List of Figures

List of Tables



1. Whither Fear of Crime?

2. Interpreting Criminal Realities: "Risky Business"

3. Measuring Risk and Fear of Crime

4. Official and Perceived Victimization Risk

5. Hitting Paydirt with Risk Interpretation?

6. Are Older People Prisoners of Fear?

7. Unraveling Fear of Crime Among Women

8. Constraints on Daily Living

9. Science and Civility: Implications from Risk Interpretation

Appendix A: Methods for the Fear of Crime in America Survey

Appendix B: Descriptive Statistics and Interview Schedule for the Fear of Crime in America Survey

Appendix C: Supplementary Tables



Name Index

Subject Index

This is an examination of the factors that contribute to the risk of being victimized, such as crime rates and environmental and personal variables.


Ferraro examines how people interpret their risk of criminal victimization and identifies who is most likely to be afraid of crime. Although many previous studies of fear of crime do not explicitly consider the concept of risk or perceived risk in estimating the prevalence of fear, the approach taken here considers perceived risk as central to the entire interpretive process. It links national survey data on how people think about crime to official crime rates in America, and uses the comprehensive set of environmental and personal variables on a nationally representative sample to examine how fear develops for ten different types of crime.

Kenneth F. Ferraro is Professor of Sociology at Purdue University.


"This is the first study of its kind to use national data to examine the risk and fear of crime across various types of victimizations—types of crime. This book examines relationships between official crime risk, perceived risk, and fear of crime among various demographic categories, within different environmental contexts. It specifies and measures two outcomes when actors perceive high victimization risks: fear and constrained behavior. Comparing the explained variance for these results with that for many studies which omit perceived risk shows this model to be an improvement over other investigations in this field of study. " — Julian Roebuck, Sul Ross State University
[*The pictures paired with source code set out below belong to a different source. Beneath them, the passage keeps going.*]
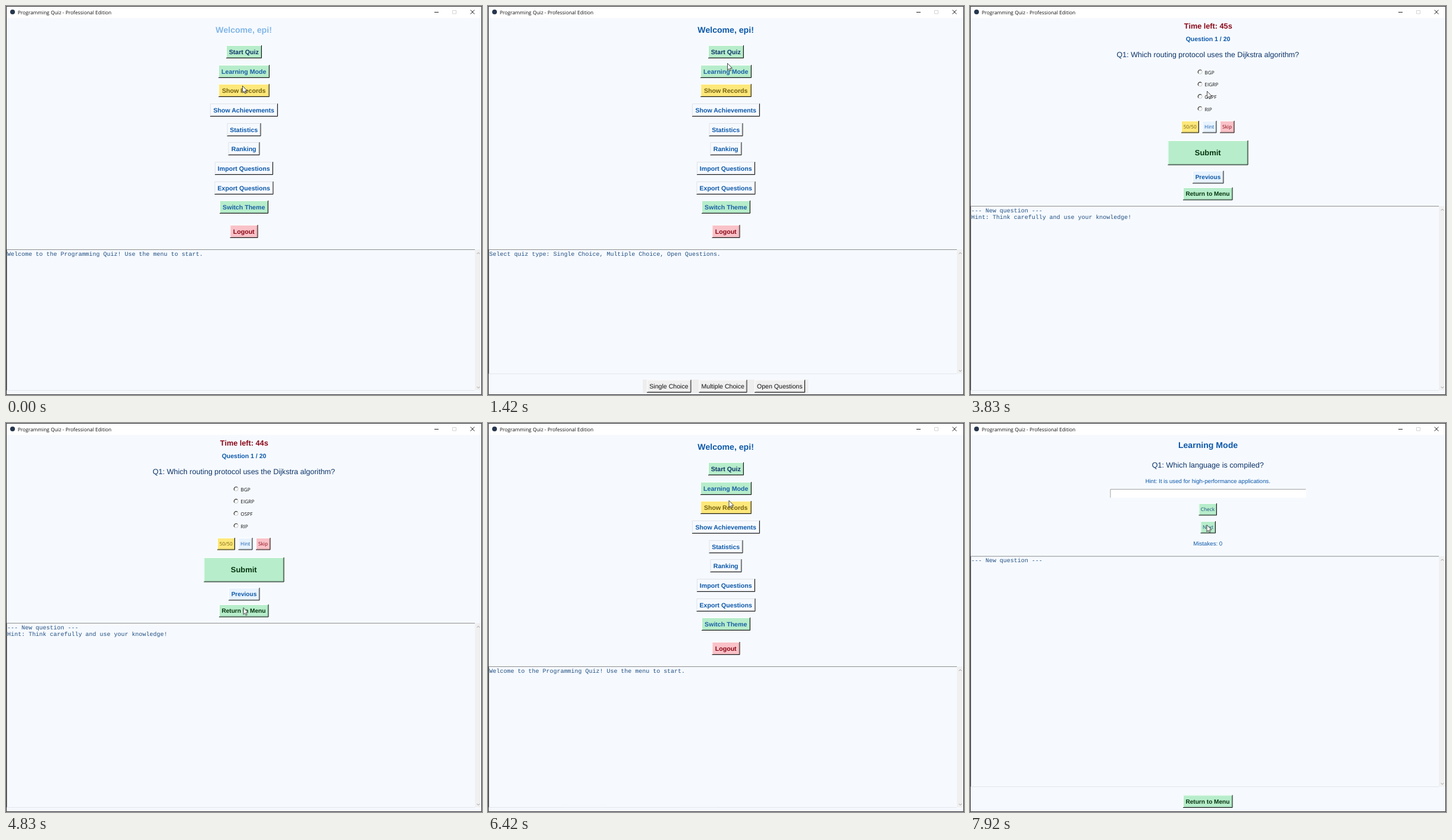
An HTML page for the animation above (8 s loop, 800 by 654 pixels).

```html
<!DOCTYPE html>
<html lang="en">
<head>
<meta charset="utf-8">
<title>Programming Quiz</title>
<style>
html, body { margin: 0; width: 100%; height: 100%; overflow: hidden; background: #f6faff; }
svg { display: block; width: 100%; height: 100%; text-rendering: geometricPrecision; }
text { font-family: "Liberation Sans", Arial, sans-serif; white-space: pre; }
.bold { font-weight: bold; }
.ui { font-family: "Open Sans", "Noto Sans", sans-serif; }
.mono { font-family: "Liberation Mono", "Courier New", monospace; }

/* One loop is 8000 ms, so 1% is 80 ms. */
.scene { animation: 8s step-end infinite; }
#menu { animation-name: menu; }
#log { animation-name: log; }
#choices { animation-name: choices; }
#pressed { animation-name: pressed; }
#quiz { animation-name: quiz; }
#blank { animation-name: blank; }
#learn { animation-name: learn; }
#t45 { animation-name: t45; }
#t44 { animation-name: t44; }
#t43 { animation-name: t43; }
#welcome { animation: welcome 8s linear infinite; }
#cursor { animation: cursor 8s linear infinite; }

@keyframes menu { 0%, 71.875% { opacity: 1 } 36.5%, 86.5%, 100% { opacity: 0 } }
@keyframes log { 0%, 50%, 100% { opacity: 1 } 9.375% { opacity: 0 } }
@keyframes choices { 0%, 50%, 100% { opacity: 0 } 9.375% { opacity: 1 } }
@keyframes pressed { 0%, 36.5%, 100% { opacity: 0 } 34.5% { opacity: 1 } }
@keyframes quiz { 0%, 68.75%, 100% { opacity: 0 } 36.5% { opacity: 1 } }
@keyframes blank { 0%, 71.875%, 100% { opacity: 0 } 68.75% { opacity: 1 } }
@keyframes learn { 0% { opacity: 0 } 86.5%, 100% { opacity: 1 } }
@keyframes t45 { 0% { opacity: 1 } 49%, 100% { opacity: 0 } }
@keyframes t44 { 0%, 61.5%, 100% { opacity: 0 } 49% { opacity: 1 } }
@keyframes t43 { 0% { opacity: 0 } 61.5%, 100% { opacity: 1 } }
@keyframes welcome {
  0% { fill: #83b6e7 }
  4%, 71.8% { fill: #0d58a8 }
  71.875% { fill: #f6faff }
  79%, 100% { fill: #0d58a8 }
}
@keyframes cursor {
  0%, 1% { transform: translate(397px, 134px) }
  7%, 15% { transform: translate(404px, 78px) }
  17.75%, 20.9% { transform: translate(402px, 96px) }
  25% { transform: translate(414px, 260px) }
  31.25% { transform: translate(354px, 597px) }
  34.5%, 36.6% { transform: translate(303.5px, 646px) }
  41.6% { transform: translate(385px, 330px) }
  47%, 50% { transform: translate(398px, 143px) }
  61%, 71.9% { transform: translate(398.5px, 320px) }
  79%, 81% { transform: translate(404.5px, 130px) }
  85%, 88% { transform: translate(400px, 107px) }
  93.75% { transform: translate(467px, 70px) }
  98.5%, 100% { transform: translate(397.5px, 171px) }
}
</style>
</head>
<body>
<svg id="stage" viewBox="0 0 800 654"></svg>
<script>
const BG = '#f6faff', BLUE = '#0d58a8', NAVY = '#0d3468', RED = '#8a0716';
const GREEN = '#b7edcb', YELLOW = '#fde87b', PINK = '#f9c2c8', ICE = '#e8f3fe', GREY = '#eeeeee';
const PINE = '#06340f';

const rect = (x, y, w, h, fill) => `<rect x="${x}" y="${y}" width="${w}" height="${h}" fill="${fill}"/>`;
const path = (d, stroke, width = 1) => `<path d="${d}" fill="none" stroke="${stroke}" stroke-width="${width}"/>`;
const text = (str, x, y, size, fill, cls = '', anchor = 'middle', attrs = '') =>
  `<text x="${x}" y="${y}" font-size="${size}" fill="${fill}" class="${cls}" text-anchor="${anchor}" ${attrs}>${str}</text>`;
const scene = (id, ...parts) => `<g id="${id}" class="scene">${parts.join('')}</g>`;

// Raised button; the label is centred in the box.
function button(label, x, y, w, h, fill, ink, size, cls = 'bold') {
  const r = x + w, b = y + h;
  const light = fill === BG ? '#dfe3e8' : '#ffffff';
  return rect(x, y, w, h, fill)
    + path(`M${x + .5} ${b - 1}V${y + .5}H${r - 1}`, light)
    + path(`M${x + 1.5} ${b - 1.5}H${r - 1.5}V${y + 1.5}`, 'rgba(0,0,0,.28)', .8)
    + path(`M${x} ${b - .5}H${r - .5}V${y}`, '#1c1c1c')
    + text(label, x + w / 2 - .3, y + h / 2 + size * .35, size, ink, cls);
}

function sunken(label, x, y, w, h) {
  const r = x + w, b = y + h;
  return rect(x, y, w, h, '#f0f0f0')
    + path(`M${x + .5} ${b}V${y + .5}H${r}`, '#4a4a4a')
    + path(`M${x} ${b - .5}H${r - .5}V${y}`, '#ffffff')
    + text(label, x + w / 2 + .6, y + h / 2 + 4.4, 10.6, '#111');
}

// Read-only text area with its scrollbar.
function pane(top, bottom, ...lines) {
  return rect(1, top, 798, bottom - top, BG)
    + rect(788, top, 11, bottom - top, '#f0f0f0')
    + path(`M1.4 ${bottom}V${top + .3}H788`, '#8c8c8c')
    + path(`M1 ${bottom}H788`, '#e2e5e9')
    + path(`M791.5 ${top + 7.5}l2.3 -2.3l2.3 2.3M791.5 ${bottom - 6.2}l2.3 2.3l2.3 -2.3`, '#9a9a9a')
    + lines.map((s, i) => text(s, 2, top + 10.4 + i * 11.3, 9.97, '#234f80', 'mono', 'start')).join('');
}

const items = [
  ['Start Quiz', 60, GREEN, NAVY], ['Learning Mode', 86, GREEN, '#1a60a6'],
  ['Show Records', 85.5, YELLOW, '#76620f'], ['Show Achievements', 114, BG, BLUE],
  ['Statistics', 57, BG, BLUE], ['Ranking', 53, BG, BLUE],
  ['Import Questions', 98, BG, BLUE], ['Export Questions', 99, BG, BLUE],
  ['Switch Theme', 82, GREEN, '#1a60a6'], ['Logout', 47, PINK, RED]
];
const itemY = i => i === 9 ? 368 : Math.round(66 + i * 32.65);

const menuButtons = items.map(([label, w, fill, ink], i) =>
  button(label, 400 - w / 2, itemY(i), w, 22, fill, ink, 10.6)).join('');
const placeholders = items.slice(0, 8).map(([, w], i) =>
  rect(400 - w / 2, itemY(i), w, 22, GREY)).join('');

const choices = [['Single Choice', 267, 74.5], ['Multiple Choice', 354.5, 81], ['Open Questions', 448, 85]]
  .map(([label, x, w]) => button(label, x, 628.5, w, 21.5, '#f0f0f0', '#111', 10.6, '')).join('');

const radios = ['BGP', 'EIGRP', 'OSPF', 'RIP'].map((label, i) => {
  const y = 110.7 + i * 20.6;
  return `<circle cx="386.5" cy="${y}" r="3.6" fill="#fff" stroke="#b5b5b5" stroke-width=".8"/>`
    + path(`M384 ${y + 2.5}a3.6 3.6 0 0 1 5 -5`, '#3c3c3c', 1.1)
    + text(label, 394.3, y + 4, 8.3, '#111', 'ui', 'start');
}).join('');

const timers = [45, 44, 43].map(s =>
  text(`Time left: ${s}s`, 400.3, 38, 12.7, RED, 'bold scene', 'middle', `id="t${s}"`)).join('');

const small = (label, x, y, w, h, fill, ink) => button(label, x, y, w, h, fill, ink, 8.3, 'ui');
const returnButton = y => button('Return to Menu', 358, y, 83.5, 21.5, GREEN, PINE, 10.1);

document.getElementById('stage').innerHTML = [
  rect(0, 0, 800, 654, BG),
  rect(0, 0, 800, 20, '#ffffff'),
  '<circle cx="11" cy="10" r="4" fill="#26364d"/>',
  text('Programming Quiz - Professional Edition', 19.7, 13.8, 8.4, '#111', 'ui', 'start'),
  path('M720 10.5H727', '#222'),
  path('M750.5 7.5H756.5V13H750.5Z', '#cfcfcf', .9),
  path('M780.5 6.7L787.5 13.5M787.5 6.7L780.5 13.5', '#222'),

  scene('menu',
    text('Welcome, epi!', 399.6, 45.3, 14.1, BLUE, 'bold', 'middle', 'id="welcome"'),
    menuButtons,
    scene('log', pane(409.3, 646.3, 'Welcome to the Programming Quiz! Use the menu to start.')),
    scene('choices',
      pane(409.3, 618.3, 'Select quiz type: Single Choice, Multiple Choice, Open Questions.'),
      rect(260, 628, 278.5, 22.5, GREY), choices,
      scene('pressed', sunken('Single Choice', 267, 628.5, 74.5, 21.5)))),

  scene('quiz',
    timers,
    text('Question 1 / 20', 400, 59.2, 10.5, BLUE, 'bold'),
    text('Q1: Which routing protocol uses the Dijkstra algorithm?', 399.8, 86, 12.54, NAVY),
    radios,
    small('50/50', 355, 193, 30, 20.5, YELLOW, '#76620f'),
    small('Hint', 390.5, 193, 24, 20.5, ICE, BLUE),
    small('Skip', 420, 193, 24.5, 20.5, PINK, RED),
    button('Submit', 332.5, 226, 135, 41.5, GREEN, PINE, 12.9),
    button('Previous', 374, 277, 52.5, 21.5, ICE, BLUE, 10.1),
    returnButton(305),
    pane(336.3, 646.3, '--- New question ---', 'Hint: Think carefully and use your knowledge!')),

  scene('blank', placeholders),

  scene('learn',
    text('Learning Mode', 400, 42, 14.1, BLUE, 'bold'),
    text('Q1: Which language is compiled?', 399.8, 74.8, 12.64, NAVY),
    text('Hint: It is used for high-performance applications.', 399.8, 100.6, 9.69, BLUE),
    rect(235.5, 111, 329, 14.5, '#ffffff'),
    path('M236 125.5V111.4H564.5', '#a0a0a0'),
    small('Check', 384.5, 135, 30.5, 20.5, GREEN, '#174a7c'),
    small('Next', 387.5, 165, 25.5, 20.5, GREEN, '#174a7c'),
    text('Mistakes: 0', 399.8, 206.4, 9.69, BLUE),
    pane(223.8, 611.5, '--- New question ---'),
    returnButton(625.5)),

  path('M.5 .5H799.5V653.5H.5Z', '#24272b'),
  '<path id="cursor" d="M.5 .3V11.8L3.1 9.4L4.8 13.2L6.6 12.4L4.9 8.7H8.4Z" fill="#fff" stroke="#1a1a1a" stroke-width=".8"/>'
].join('');
</script>
</body>
</html>
```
"Ferraro is well acquainted with all of the current research in this area which makes it interesting to read because you know that he has considered the important existing arguments relative to this issue. The blend of symbolic interactionist theory with traditional survey methodology gives the reader much to consider, long after you finish. It starts you thinking about applying this to more areas than simply fear of crime. " — Marilyn D. McShane, California State University-San Bernardino